Issue Number 243
September 1999
A Monthly Safety Bulletin from The Office of the NASA Aviation Safety Reporting System
P.O. Box 189, Moffett Field, CA 94035-0189

Taking a Stand For Safety

Some of the most difficult judgment calls in aviation occur on the ground, before a flight. Pressured by schedule, passengers, and other considerations, pilots may be tempted to suspend the good judgment they have gained from experience and training to undertake questionable or unsafe flights. We hear from several pilots who explain to ASRS why they regretted not taking a stand for safety.

From a new-hire corporate First Officer:

Canyon Calisthenics

The next incident, recounted by the pilot of a high-performance single-engine aircraft, made white-knuckle flyers out of several veteran pilots. It occurred just after a routine passenger pick-up at an airport in the West whose elevation is almost 4,000 feet AGL.

It’s possible that the open aircraft door and resultant drag worsened the downdraft situation. Our reporter might have prevented the passenger panic and subsequent baggage barrage by briefing on the local flight conditions prior to departure.

Flying Outside the BookAnd from a pilot who was persuaded by a company salesman to bend weight-and-balance rules to sew up a sale:

Lessons in Situational Awareness

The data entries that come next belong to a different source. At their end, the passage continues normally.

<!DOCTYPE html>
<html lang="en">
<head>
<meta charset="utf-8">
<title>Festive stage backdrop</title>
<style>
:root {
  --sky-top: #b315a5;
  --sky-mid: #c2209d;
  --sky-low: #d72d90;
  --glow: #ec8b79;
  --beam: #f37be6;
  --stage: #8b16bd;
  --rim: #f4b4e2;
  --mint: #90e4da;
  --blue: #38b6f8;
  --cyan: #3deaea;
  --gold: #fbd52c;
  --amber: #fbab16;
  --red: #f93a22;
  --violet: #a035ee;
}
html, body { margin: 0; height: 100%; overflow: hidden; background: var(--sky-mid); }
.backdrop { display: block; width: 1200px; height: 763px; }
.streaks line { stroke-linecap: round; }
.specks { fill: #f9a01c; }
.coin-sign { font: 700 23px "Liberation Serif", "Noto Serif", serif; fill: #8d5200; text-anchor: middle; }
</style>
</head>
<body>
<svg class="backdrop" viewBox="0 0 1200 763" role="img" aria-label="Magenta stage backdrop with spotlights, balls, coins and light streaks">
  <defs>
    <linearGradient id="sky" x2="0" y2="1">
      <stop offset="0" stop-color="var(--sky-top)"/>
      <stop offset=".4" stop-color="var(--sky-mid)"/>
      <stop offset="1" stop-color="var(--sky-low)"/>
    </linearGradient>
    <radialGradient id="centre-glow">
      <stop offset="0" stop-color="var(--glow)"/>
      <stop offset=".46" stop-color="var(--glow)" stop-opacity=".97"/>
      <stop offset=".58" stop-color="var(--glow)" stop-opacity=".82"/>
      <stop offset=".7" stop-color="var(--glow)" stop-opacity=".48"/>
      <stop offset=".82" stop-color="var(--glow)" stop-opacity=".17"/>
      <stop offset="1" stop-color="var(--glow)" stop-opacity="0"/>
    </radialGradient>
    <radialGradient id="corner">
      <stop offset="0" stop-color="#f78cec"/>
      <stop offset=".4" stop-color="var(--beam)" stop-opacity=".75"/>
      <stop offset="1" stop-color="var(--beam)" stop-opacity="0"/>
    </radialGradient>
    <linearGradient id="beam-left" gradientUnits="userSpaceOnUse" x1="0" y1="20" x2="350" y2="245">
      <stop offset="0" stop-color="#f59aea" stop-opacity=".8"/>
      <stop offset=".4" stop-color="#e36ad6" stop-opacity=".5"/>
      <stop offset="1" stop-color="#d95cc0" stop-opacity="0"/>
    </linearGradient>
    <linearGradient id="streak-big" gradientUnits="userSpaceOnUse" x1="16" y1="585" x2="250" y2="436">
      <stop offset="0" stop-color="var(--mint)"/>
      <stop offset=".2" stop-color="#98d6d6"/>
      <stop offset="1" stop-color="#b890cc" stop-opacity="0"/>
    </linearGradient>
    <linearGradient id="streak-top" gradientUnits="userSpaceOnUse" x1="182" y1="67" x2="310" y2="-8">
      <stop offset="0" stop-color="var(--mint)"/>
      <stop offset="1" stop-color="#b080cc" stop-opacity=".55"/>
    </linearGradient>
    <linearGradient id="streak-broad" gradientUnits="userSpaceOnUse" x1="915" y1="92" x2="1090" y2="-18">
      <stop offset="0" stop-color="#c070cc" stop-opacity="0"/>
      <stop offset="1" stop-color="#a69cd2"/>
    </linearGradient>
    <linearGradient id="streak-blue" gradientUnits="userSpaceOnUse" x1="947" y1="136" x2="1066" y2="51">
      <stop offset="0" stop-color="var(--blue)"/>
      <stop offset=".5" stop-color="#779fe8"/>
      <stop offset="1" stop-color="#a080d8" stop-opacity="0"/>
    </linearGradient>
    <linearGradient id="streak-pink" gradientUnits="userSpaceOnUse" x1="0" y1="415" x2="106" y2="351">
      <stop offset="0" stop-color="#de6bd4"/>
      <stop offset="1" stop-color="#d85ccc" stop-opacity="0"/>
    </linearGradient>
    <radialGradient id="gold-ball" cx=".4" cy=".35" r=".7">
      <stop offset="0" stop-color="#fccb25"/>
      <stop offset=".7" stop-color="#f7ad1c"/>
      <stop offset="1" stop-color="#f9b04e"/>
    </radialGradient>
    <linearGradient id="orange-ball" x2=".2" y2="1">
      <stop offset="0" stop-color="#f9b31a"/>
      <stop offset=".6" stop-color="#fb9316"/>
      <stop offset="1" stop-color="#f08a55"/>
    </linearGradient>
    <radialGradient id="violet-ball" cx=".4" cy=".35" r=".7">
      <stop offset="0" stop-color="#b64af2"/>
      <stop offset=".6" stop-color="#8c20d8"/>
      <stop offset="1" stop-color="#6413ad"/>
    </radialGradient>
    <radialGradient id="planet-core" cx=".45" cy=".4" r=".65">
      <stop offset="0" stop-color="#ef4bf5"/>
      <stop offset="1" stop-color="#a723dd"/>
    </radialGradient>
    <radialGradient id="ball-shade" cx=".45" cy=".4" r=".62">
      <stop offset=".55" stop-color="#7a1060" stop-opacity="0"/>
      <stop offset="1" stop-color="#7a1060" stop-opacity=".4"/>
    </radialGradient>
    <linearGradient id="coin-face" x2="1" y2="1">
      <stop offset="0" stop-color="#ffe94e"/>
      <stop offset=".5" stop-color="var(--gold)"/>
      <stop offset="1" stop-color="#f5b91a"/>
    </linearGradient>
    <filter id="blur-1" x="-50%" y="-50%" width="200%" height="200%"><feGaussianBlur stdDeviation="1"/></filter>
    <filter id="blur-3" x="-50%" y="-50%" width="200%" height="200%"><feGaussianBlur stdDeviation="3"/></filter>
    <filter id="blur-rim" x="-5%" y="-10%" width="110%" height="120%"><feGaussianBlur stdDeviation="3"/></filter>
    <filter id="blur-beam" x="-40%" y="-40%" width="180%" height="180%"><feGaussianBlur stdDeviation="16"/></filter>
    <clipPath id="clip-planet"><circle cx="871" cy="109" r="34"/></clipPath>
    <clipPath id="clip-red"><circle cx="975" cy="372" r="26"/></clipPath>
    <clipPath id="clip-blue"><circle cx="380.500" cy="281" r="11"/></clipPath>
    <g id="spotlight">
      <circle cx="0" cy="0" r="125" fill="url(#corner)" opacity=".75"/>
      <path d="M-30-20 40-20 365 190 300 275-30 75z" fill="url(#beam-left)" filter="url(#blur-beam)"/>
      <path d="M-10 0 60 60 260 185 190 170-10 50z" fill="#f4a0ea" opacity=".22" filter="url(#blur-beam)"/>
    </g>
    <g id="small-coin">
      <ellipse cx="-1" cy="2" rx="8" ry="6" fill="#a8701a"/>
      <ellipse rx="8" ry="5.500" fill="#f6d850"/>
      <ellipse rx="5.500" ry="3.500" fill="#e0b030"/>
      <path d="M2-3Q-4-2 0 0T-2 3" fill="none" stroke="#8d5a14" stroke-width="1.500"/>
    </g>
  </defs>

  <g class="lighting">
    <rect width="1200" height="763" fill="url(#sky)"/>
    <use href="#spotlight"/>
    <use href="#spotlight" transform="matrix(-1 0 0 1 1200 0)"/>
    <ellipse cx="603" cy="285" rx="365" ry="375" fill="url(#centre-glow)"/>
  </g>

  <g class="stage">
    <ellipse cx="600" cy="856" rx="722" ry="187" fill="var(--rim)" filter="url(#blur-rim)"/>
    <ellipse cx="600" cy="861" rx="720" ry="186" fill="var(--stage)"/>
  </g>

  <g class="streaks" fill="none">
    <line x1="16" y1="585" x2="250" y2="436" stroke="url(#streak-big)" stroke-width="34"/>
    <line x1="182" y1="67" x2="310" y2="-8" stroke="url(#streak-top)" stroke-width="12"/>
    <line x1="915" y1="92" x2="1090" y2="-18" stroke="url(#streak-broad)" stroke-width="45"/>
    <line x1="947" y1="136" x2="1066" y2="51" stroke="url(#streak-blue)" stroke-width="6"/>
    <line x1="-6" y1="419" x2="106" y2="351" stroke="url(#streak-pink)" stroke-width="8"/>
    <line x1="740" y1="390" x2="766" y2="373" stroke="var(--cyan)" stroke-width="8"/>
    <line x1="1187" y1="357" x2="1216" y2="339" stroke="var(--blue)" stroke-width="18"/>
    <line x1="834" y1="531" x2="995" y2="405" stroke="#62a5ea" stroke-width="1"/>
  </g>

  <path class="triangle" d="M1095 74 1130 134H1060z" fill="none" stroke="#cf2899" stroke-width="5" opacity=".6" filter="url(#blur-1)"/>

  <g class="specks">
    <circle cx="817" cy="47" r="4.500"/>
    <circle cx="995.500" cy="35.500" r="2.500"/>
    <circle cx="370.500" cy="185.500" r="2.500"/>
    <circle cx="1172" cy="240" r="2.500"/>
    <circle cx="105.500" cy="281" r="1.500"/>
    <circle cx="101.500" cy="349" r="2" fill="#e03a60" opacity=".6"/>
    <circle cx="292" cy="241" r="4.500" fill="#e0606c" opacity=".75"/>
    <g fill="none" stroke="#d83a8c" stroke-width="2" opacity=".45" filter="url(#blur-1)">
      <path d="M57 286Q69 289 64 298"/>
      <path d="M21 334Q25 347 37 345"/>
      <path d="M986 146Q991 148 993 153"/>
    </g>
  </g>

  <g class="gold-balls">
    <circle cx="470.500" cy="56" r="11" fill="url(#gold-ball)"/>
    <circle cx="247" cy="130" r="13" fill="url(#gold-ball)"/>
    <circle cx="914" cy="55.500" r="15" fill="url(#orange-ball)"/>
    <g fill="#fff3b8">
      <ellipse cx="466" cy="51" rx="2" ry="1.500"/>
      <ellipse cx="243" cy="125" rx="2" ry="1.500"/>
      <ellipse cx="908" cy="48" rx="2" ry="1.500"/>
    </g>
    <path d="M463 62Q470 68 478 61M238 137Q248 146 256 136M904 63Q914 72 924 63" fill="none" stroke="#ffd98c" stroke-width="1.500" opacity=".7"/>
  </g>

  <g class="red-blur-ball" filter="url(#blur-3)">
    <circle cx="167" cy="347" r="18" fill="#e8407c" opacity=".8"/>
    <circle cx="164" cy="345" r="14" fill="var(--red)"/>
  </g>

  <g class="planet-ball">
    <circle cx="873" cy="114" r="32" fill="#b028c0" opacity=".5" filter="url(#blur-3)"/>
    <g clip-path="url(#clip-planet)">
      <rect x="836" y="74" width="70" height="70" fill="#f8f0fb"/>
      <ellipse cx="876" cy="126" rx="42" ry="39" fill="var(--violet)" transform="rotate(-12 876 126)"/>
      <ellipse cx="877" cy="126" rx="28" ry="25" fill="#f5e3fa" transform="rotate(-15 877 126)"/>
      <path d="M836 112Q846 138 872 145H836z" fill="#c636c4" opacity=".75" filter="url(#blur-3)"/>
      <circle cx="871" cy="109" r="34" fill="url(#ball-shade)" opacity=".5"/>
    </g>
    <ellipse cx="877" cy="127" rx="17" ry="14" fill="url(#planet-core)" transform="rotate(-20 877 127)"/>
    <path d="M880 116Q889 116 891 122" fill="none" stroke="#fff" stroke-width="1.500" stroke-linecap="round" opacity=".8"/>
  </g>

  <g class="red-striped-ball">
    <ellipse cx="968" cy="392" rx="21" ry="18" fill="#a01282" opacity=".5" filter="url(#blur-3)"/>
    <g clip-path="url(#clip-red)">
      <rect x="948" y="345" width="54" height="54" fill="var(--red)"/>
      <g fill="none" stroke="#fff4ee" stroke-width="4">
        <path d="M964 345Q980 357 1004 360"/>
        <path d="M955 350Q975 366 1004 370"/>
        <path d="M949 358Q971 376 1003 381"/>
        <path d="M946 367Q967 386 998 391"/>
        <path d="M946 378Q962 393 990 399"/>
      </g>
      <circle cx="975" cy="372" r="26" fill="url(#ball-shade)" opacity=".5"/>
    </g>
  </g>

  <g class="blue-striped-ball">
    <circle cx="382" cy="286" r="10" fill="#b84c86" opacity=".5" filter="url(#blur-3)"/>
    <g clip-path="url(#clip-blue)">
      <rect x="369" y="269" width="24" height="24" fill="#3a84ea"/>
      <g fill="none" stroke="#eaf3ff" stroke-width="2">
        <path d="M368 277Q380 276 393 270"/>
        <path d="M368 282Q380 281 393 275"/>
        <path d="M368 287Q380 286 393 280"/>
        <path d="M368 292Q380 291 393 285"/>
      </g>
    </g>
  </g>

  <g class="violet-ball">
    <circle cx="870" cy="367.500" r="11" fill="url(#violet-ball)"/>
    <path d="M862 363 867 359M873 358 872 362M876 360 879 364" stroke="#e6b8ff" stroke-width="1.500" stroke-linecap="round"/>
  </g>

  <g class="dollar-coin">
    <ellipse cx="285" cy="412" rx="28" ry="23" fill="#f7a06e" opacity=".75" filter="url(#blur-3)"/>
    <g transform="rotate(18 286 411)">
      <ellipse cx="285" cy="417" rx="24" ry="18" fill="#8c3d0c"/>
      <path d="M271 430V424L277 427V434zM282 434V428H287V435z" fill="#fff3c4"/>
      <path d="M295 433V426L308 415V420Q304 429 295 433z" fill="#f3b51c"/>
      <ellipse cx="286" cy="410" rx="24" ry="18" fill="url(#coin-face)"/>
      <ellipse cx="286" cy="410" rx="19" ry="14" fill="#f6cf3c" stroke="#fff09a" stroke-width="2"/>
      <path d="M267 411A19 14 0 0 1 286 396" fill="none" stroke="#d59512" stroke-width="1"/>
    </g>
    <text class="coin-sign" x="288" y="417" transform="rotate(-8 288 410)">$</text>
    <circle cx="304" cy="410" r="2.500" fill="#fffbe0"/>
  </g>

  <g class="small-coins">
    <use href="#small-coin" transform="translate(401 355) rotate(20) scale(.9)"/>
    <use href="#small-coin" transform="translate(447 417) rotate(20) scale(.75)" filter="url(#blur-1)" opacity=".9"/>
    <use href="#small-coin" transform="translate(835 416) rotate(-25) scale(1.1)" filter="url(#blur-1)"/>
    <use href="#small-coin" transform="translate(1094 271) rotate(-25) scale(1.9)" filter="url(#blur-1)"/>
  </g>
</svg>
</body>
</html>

Situational Awareness–or "SA" as human factors specialists like to call it–is a term referring to pilots’ ability to "keep the big picture" in flight operations. This includes awareness of the aircraft’s location and attitude, its proximity to physical hazards and obstructions, weather and environmental factors, engine and systems status, task priority within the cockpit, and many other factors.

Loss of situational awareness is often associated with poor weather, aircraft emergencies and other extreme situations. But more insidiously, loss of situational awareness also occurs in good visual conditions during routine operations. An air carrier Captain describes a case in point:

We trust this incident taught the First Officer the importance of communicating clearly with other crew when he does not have other traffic and the runway in sight.

The Importance of Homework

Lack of preparation for flight into marginal conditions can contribute to a loss of situational awareness that in turn can build to a near-catastrophe. The pilot of a private jet who was the victim of a critical instrument failure, explains.

"This is the sort of English up with which I will not put" Attributed to Sir William ChurchillRecently ASRS received a refreshing international flight operations report in which an ATC instruction was rendered in plain English, understood by the U.S. crew, and complied with promptly. No apparent problem, one would think–but read on.

In this judgment dance between the pilot and controller, we still don’t know who was leading. What’s certain is that "land after" is not recognized by the International Civil Aviation Organization (ICAO) as accepted ATC terminology.

ASRS Recently Issued Alerts On...
MD-80 autospoiler malfunction
A camcorder battery fire in an overhead cabin bin
B737-800 leading edge devices malfunction
Unshielded transponder testing at an airport repair facility
Alleged navigation interference by a passenger DVD player
July 1999 Report Intake
 Air Carrier/Air Taxi Pilots
 General Aviation Pilots